YOUR INSTRUCTIONS —
Copy out each line of the data that includes the string "time".

————————

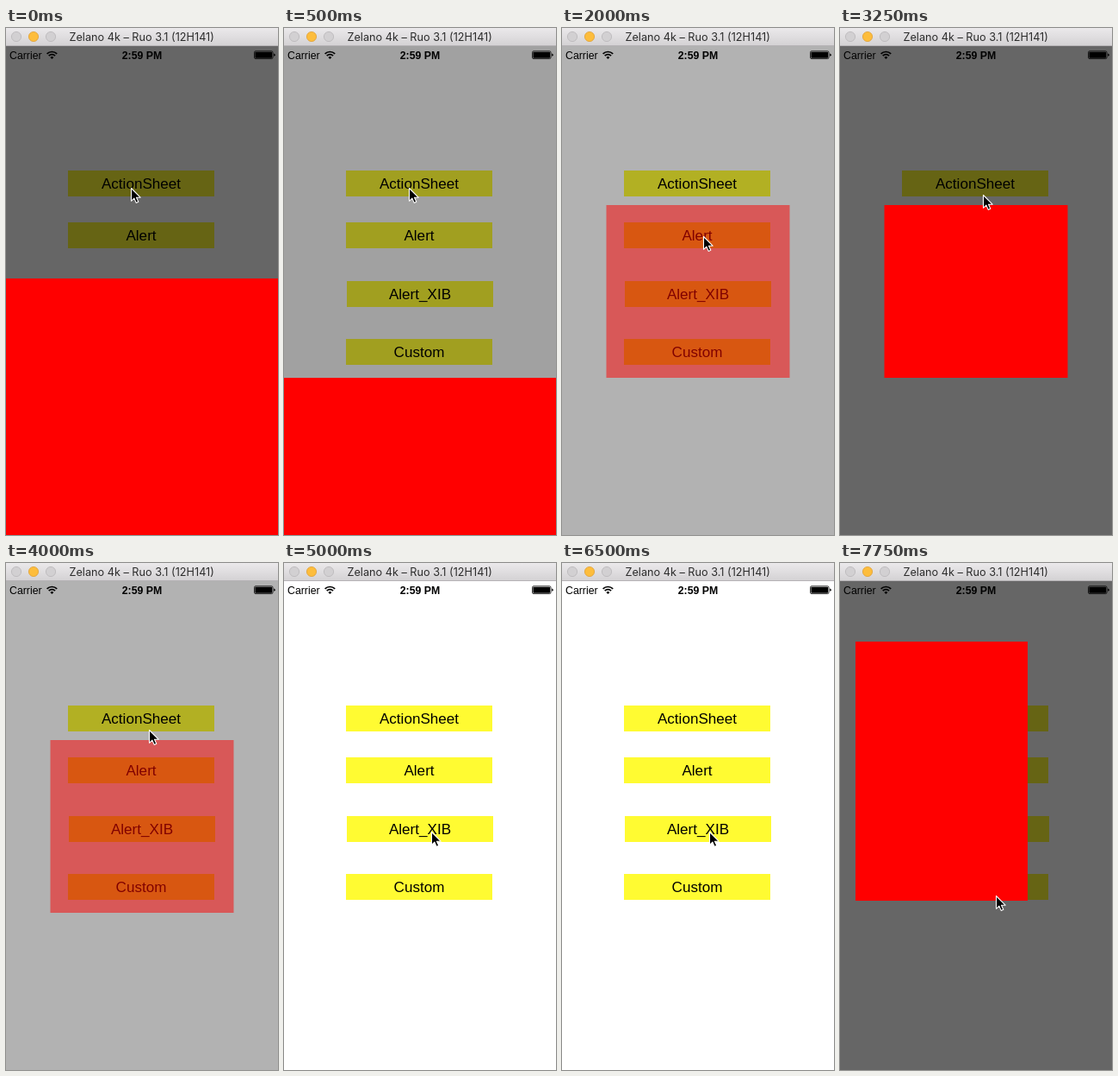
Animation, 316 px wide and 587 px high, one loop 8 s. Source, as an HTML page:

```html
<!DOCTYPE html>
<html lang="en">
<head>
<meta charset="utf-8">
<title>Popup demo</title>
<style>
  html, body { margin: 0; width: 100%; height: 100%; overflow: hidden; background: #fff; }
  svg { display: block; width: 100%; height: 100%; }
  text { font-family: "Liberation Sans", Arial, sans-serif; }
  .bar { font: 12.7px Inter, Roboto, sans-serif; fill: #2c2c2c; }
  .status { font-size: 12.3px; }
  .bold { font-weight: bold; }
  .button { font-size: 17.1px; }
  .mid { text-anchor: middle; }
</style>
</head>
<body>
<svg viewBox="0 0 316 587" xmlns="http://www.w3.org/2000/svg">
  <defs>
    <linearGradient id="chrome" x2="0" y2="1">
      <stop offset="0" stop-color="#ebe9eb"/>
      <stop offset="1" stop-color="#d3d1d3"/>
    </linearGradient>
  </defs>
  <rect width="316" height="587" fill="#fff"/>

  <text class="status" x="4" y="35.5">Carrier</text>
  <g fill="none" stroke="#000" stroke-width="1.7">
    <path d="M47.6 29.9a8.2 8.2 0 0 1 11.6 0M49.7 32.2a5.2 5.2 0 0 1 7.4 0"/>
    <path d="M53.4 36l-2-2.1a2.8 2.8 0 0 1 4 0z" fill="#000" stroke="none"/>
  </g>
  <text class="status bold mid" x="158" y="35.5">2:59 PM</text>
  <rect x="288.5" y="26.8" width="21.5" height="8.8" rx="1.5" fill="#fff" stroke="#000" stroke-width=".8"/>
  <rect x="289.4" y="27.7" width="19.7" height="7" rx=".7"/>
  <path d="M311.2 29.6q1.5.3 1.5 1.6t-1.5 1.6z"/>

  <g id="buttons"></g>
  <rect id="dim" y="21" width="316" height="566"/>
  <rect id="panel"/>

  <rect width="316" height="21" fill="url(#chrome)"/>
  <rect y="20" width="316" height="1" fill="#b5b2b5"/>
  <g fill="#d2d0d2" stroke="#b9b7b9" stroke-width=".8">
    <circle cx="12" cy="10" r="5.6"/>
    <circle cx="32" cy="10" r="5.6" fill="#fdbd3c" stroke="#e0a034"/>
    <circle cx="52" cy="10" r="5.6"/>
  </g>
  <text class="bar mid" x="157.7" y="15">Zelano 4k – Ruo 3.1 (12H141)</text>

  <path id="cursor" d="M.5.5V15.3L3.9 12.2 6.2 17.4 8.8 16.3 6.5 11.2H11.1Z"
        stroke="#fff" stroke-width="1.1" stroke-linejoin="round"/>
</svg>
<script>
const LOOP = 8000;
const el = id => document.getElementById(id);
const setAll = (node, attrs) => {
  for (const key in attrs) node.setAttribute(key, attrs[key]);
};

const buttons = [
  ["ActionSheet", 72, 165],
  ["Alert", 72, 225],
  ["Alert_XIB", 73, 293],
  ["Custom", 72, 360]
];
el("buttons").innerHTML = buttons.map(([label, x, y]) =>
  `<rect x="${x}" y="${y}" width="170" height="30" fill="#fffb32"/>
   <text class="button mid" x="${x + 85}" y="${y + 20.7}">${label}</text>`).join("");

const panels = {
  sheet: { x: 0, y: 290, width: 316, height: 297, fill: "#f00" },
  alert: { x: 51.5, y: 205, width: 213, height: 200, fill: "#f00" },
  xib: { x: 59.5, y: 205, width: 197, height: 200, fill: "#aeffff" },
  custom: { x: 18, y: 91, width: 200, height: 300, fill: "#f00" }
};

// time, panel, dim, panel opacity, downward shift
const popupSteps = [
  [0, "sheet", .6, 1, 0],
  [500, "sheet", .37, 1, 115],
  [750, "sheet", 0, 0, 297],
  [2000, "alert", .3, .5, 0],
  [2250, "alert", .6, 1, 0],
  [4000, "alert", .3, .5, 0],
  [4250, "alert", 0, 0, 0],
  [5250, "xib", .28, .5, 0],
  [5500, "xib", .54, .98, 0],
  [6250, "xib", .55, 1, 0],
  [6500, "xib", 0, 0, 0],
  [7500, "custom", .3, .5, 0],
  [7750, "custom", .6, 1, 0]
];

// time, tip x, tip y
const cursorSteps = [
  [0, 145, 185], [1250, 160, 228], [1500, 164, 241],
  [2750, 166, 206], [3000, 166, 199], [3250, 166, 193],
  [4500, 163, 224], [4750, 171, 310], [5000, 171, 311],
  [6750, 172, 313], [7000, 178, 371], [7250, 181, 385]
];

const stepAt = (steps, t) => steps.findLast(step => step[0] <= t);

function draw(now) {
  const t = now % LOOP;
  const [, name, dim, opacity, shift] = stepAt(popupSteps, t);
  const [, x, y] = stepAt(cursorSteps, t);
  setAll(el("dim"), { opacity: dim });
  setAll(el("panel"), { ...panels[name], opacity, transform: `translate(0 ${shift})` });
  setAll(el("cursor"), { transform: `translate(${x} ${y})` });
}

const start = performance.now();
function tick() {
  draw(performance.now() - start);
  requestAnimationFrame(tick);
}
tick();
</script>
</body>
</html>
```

————————

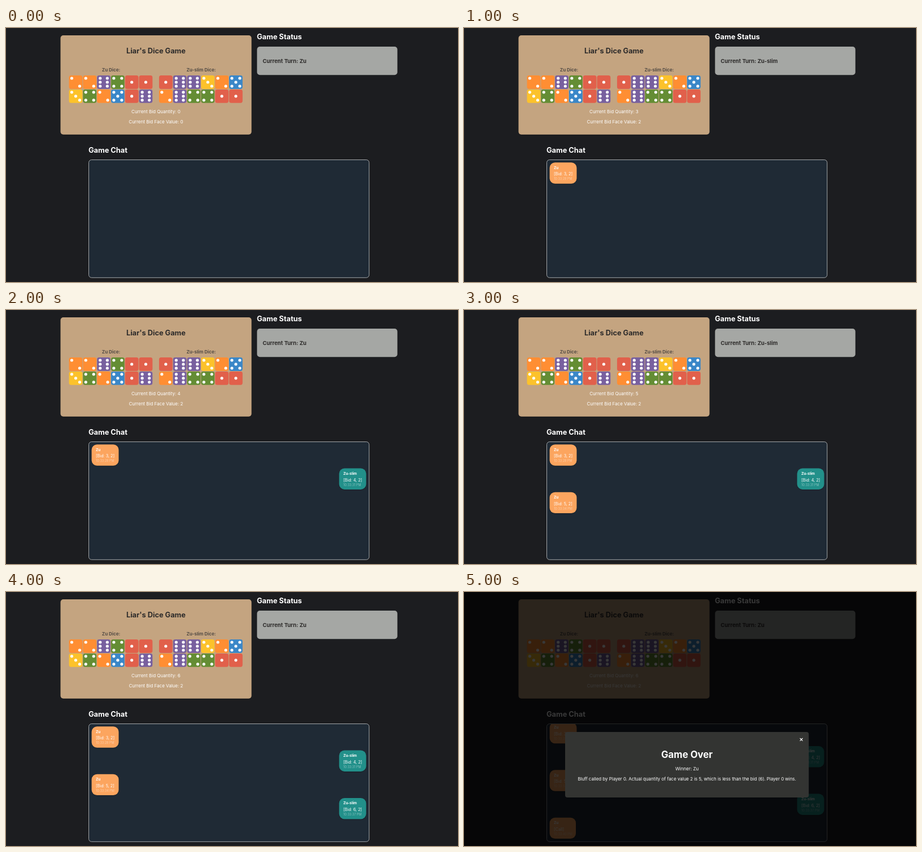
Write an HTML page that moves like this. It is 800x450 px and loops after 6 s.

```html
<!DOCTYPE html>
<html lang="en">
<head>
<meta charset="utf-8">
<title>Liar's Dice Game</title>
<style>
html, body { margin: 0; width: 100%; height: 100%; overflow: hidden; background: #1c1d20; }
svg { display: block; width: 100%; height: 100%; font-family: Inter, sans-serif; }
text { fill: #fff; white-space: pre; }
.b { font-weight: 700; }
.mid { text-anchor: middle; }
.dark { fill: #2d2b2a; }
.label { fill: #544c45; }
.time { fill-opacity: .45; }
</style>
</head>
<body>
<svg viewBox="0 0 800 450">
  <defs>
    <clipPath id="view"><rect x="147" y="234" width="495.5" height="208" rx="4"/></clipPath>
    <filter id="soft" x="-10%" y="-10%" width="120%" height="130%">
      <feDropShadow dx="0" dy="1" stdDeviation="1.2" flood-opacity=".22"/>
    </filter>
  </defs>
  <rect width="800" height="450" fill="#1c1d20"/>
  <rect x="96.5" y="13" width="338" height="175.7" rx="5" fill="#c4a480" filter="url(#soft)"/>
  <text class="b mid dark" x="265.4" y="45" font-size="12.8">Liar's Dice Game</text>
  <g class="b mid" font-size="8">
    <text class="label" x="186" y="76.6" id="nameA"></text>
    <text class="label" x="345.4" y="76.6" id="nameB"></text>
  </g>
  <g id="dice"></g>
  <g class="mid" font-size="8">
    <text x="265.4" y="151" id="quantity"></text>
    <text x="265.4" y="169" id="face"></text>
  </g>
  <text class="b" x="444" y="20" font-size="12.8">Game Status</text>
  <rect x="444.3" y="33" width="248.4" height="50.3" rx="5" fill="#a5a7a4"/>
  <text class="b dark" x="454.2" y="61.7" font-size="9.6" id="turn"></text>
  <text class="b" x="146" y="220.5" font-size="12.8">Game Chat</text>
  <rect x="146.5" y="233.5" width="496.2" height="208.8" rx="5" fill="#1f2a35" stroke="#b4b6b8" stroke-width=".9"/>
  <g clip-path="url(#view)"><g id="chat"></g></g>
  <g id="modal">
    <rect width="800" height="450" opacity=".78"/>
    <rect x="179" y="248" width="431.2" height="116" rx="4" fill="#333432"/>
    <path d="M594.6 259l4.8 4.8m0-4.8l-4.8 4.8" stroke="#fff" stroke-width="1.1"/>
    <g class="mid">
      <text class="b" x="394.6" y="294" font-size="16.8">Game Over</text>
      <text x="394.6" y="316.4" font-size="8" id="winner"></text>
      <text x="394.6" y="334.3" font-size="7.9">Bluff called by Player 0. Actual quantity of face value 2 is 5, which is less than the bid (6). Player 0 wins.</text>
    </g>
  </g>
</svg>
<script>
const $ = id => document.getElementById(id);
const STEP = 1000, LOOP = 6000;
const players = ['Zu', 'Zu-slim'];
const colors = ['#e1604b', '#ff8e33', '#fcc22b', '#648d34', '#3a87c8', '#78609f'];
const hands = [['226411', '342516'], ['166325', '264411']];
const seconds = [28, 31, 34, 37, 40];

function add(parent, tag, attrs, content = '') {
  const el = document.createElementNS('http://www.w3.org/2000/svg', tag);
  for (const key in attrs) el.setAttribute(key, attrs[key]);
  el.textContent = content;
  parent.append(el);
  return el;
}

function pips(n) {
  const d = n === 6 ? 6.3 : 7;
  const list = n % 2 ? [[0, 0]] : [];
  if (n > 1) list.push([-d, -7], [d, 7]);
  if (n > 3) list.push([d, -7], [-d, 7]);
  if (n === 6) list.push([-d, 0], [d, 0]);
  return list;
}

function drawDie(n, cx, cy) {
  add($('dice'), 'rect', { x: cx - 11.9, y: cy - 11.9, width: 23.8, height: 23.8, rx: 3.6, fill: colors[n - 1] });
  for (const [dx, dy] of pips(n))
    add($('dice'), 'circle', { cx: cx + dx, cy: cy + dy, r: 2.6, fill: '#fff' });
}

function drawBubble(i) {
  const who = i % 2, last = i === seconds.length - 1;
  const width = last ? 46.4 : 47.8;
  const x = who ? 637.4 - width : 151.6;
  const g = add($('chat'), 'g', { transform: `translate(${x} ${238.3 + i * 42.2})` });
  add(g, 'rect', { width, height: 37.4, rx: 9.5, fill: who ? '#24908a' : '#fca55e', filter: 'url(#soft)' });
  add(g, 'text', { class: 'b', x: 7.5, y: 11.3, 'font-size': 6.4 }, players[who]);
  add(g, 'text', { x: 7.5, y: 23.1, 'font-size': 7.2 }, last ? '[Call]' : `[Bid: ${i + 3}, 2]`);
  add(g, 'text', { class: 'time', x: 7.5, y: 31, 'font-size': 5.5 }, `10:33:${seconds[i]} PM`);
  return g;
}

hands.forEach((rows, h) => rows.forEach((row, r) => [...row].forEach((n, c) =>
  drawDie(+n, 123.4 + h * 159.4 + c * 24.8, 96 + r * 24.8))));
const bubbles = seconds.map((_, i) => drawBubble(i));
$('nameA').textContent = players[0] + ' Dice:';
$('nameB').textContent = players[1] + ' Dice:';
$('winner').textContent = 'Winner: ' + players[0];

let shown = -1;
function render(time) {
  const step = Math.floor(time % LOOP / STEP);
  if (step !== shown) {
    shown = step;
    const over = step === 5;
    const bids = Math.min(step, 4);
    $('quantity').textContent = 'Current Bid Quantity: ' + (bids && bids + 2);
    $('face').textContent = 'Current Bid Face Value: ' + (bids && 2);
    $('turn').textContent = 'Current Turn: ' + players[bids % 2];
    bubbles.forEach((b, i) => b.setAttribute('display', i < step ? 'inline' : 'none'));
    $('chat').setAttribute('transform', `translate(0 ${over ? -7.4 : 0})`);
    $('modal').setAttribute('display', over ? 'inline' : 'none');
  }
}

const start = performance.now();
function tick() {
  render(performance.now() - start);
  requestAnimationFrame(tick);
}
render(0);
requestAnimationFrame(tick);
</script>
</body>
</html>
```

————————

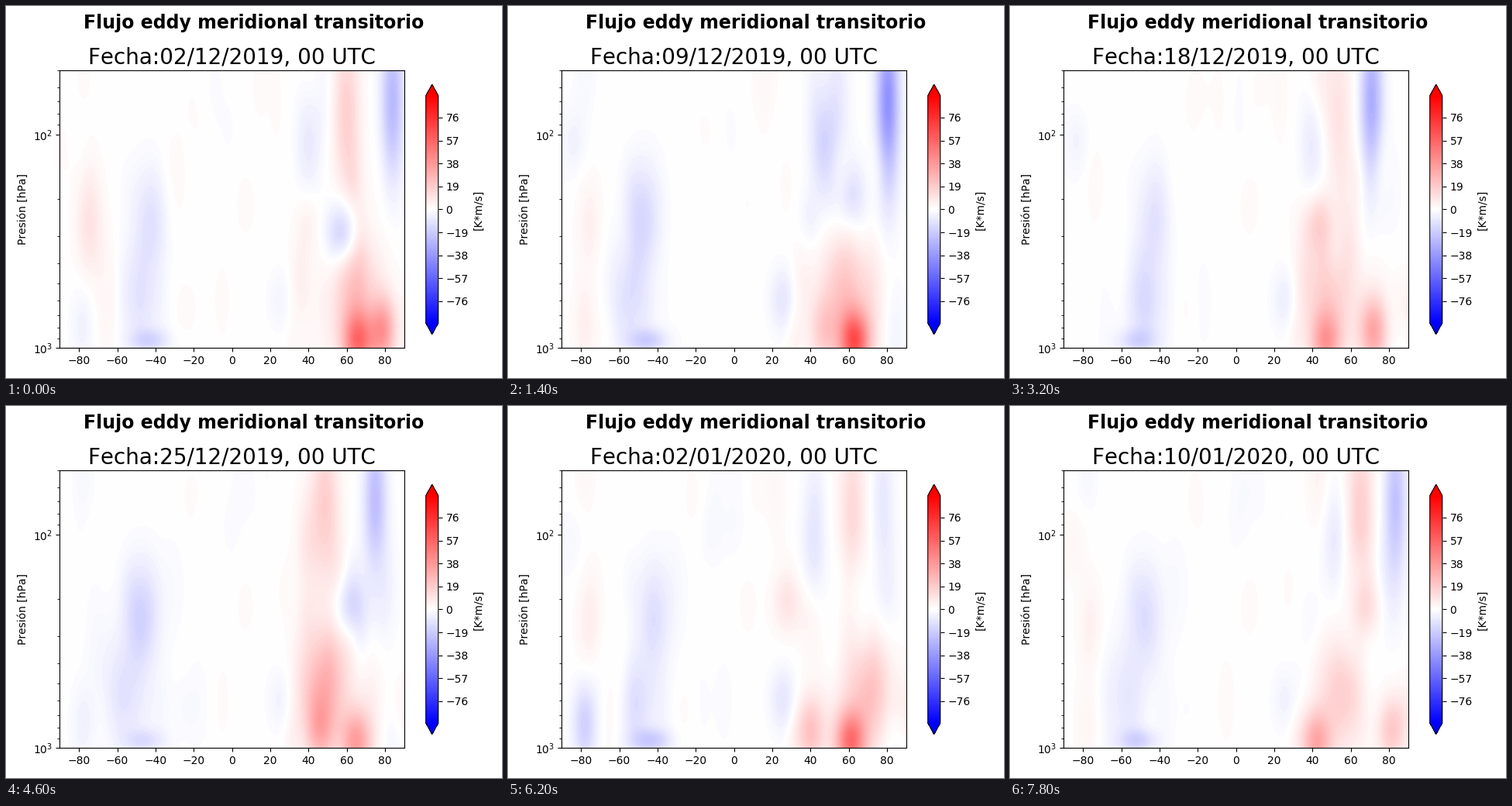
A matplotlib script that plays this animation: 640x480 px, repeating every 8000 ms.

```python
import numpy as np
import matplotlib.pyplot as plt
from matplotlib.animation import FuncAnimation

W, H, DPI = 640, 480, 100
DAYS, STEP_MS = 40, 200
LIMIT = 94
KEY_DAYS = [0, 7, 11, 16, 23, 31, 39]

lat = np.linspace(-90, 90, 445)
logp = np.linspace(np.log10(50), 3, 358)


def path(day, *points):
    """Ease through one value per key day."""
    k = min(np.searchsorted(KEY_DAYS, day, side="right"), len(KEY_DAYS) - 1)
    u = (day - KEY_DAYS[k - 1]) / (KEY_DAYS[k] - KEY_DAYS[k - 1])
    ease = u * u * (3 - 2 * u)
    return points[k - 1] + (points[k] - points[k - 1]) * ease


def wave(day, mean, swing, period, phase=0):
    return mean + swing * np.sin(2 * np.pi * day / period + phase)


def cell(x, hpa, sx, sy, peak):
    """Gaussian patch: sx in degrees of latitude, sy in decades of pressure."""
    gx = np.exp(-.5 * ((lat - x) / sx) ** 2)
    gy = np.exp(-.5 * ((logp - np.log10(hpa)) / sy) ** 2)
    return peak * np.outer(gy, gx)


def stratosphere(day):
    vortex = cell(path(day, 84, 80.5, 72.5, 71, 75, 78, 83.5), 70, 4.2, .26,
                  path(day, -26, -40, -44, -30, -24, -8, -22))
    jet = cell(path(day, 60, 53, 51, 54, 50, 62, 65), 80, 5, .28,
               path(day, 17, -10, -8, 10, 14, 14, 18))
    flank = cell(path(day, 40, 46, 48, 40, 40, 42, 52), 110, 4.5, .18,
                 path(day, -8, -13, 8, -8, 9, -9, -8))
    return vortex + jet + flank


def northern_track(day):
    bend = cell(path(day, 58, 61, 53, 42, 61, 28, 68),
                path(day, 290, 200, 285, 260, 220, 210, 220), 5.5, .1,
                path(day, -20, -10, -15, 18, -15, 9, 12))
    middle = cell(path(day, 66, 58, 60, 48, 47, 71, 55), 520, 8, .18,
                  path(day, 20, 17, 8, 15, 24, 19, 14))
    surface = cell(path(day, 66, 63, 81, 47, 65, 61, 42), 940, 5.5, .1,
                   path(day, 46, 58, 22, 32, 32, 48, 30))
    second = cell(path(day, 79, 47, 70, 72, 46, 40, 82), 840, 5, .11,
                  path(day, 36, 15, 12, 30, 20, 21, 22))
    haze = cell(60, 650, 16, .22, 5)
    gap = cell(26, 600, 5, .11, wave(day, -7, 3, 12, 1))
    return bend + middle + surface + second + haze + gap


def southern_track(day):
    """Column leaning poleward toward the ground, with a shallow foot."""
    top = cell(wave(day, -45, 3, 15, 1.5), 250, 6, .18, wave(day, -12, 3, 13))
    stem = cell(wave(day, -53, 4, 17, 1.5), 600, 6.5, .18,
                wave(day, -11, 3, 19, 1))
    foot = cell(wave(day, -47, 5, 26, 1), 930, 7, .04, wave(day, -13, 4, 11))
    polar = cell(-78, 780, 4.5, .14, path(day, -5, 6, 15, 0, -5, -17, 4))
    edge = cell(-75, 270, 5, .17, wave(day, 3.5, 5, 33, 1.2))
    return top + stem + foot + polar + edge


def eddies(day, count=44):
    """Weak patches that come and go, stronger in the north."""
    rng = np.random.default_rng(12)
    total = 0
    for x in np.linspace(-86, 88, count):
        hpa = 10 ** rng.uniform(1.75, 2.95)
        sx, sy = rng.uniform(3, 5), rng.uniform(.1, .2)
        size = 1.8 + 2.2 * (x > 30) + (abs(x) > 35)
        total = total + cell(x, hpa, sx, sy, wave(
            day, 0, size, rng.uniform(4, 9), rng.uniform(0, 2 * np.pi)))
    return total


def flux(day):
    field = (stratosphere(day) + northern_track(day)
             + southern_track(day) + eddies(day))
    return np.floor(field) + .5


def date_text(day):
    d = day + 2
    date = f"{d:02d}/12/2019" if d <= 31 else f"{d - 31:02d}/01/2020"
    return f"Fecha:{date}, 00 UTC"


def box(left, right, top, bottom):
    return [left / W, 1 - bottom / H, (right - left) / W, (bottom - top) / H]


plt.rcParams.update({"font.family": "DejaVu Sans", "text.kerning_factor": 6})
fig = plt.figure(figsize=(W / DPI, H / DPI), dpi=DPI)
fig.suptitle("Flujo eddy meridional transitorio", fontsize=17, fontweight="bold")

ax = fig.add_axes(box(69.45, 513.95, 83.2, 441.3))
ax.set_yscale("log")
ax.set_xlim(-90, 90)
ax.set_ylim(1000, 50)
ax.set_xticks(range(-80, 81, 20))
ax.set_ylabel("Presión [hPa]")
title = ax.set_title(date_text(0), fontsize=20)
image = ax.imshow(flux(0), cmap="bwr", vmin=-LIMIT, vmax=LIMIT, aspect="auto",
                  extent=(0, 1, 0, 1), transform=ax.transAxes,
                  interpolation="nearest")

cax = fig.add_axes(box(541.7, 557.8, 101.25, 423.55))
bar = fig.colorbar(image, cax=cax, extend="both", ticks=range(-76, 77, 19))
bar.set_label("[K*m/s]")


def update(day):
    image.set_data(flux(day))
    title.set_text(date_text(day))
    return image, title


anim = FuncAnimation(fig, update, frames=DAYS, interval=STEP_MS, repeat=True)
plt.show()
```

————————

ANSWER SPACE —
// time, panel, dim, panel opacity, downward shift
// time, tip x, tip y
.time { fill-opacity: .45; }
  add(g, 'text', { class: 'time', x: 7.5, y: 31, 'font-size': 5.5 }, `10:33:${seconds[i]} PM`);
function render(time) {
  const step = Math.floor(time % LOOP / STEP);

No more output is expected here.